This passage, Celebration at Heorot, begins with the Danish warriors on horseback following the tracks of Grendel’s retreat to the marshes. They are amazed at Beowulf’s accomplishment, which is the slaying of the monster Grendel. They begin to praise Beowulf’s courage and name and say how great of a leader he will be, but they never once go against their own king Hrothgar for he is a good king. In the process of proclaiming Beowulf’s fame, the scop begins to tell a story, quite similar to that of Beowulf, the story of Sigemund. Sigemund is a great hero who slays a vicious dragon who was the guardian of a treasure hoard. Sigemund won the treasure hoard when the dragon was killed. The scop also tells a story in contrast to Beowulf’s story, which is the story of Heremod, an evil Danish king who turns against his people. Afterwards, the warriors go to Heorot for the celebration.
At Heorot many gather around to see the trophy, which is Grendel’s hand. Hrothgar begins praising Beowulf, promising him gifts, and says that he considers Beowulf as a son. Beowulf accepts Hrothgar's gifts and praise, but at the same time, he starts expressing his disappointment for not killing Grendel in the hall so that all could have a chance to see his corpse.
Heorot is at peace once again so the Danes begin to rebuild the great hall for it has been partially destroyed in the battle with Grendel. After the gifts have been given out, the scop begins to sing a song about the story of Finn. The story begins with the Danes losing a terrible battle to Finn-the King of Frisians. As reconciliation for their defeat, the Danes agree to live with the Frisians separately, but under common rule and with equal treatment. Hildeburh, a Danish princess who is married to Finn, orders that the corpse of her brother, the Danish leader Hnaef, and her son be burned on the same bier during the funeral. The Danes spend one long winter with the Frisians but when spring arrives, they rise against their enemies. Finn is defeated and kill and his widow, Hildeburh, is returned to Denmark, brought to her people.
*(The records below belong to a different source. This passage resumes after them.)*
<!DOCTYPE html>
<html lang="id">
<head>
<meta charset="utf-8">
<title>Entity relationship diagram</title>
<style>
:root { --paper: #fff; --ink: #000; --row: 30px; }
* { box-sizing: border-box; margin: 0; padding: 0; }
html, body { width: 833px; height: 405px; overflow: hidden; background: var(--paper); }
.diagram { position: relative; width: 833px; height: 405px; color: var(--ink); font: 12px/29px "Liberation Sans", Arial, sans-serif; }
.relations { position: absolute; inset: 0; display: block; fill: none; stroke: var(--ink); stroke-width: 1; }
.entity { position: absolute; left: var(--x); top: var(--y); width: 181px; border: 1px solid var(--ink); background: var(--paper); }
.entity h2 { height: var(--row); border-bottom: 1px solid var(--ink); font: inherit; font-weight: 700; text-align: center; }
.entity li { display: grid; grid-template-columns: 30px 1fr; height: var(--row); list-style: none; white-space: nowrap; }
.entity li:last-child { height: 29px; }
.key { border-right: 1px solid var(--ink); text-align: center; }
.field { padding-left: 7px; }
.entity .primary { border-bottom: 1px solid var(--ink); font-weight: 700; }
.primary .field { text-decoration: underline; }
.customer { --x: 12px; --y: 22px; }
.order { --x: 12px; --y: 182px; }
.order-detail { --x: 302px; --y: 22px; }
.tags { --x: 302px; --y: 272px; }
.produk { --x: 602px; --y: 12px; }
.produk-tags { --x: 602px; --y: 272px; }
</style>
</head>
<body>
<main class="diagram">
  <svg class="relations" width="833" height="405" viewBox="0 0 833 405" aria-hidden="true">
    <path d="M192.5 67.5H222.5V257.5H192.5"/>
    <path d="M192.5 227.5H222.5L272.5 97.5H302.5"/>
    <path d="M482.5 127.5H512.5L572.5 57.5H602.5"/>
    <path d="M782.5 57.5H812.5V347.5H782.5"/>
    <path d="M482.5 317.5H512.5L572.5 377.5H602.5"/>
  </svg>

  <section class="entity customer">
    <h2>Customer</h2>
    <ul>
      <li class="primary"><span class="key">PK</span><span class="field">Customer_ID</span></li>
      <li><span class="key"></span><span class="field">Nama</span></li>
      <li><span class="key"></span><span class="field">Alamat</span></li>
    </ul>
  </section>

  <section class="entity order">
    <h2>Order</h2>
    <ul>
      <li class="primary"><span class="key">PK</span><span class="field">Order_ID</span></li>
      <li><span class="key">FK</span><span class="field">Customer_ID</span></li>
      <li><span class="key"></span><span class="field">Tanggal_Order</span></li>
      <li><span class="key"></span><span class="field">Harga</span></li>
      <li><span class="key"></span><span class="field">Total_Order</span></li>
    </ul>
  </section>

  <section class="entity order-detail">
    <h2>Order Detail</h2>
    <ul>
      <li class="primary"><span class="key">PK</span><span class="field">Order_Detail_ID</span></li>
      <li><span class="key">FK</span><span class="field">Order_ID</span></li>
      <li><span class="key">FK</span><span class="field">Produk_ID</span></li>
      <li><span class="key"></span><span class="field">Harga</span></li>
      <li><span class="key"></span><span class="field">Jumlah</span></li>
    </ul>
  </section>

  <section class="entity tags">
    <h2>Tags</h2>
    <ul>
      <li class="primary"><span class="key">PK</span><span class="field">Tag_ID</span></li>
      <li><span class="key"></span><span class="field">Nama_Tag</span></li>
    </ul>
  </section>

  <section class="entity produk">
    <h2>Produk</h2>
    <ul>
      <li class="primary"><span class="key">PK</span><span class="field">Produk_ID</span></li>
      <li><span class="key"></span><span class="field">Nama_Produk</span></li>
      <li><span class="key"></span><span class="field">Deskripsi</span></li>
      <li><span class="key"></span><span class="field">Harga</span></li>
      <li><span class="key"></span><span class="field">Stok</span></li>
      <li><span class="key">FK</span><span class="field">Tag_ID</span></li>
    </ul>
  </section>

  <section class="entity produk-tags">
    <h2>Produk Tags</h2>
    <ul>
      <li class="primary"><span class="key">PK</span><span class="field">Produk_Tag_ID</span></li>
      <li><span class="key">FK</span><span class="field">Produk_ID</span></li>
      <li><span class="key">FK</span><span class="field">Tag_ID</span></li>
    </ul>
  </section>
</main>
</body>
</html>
This passage fits into the story of Beowulf because this is the climax of the poem. Grendel is the first monster that Beowulf fights. His name is beginning to take shape because he is being recognized for his strength and courage by the slaying of Grendel. He will soon have to prove himself again in battle with Grendel’s mother and the dragon. This passage makes Beowulf’s name heroic and show us his future as a warrior.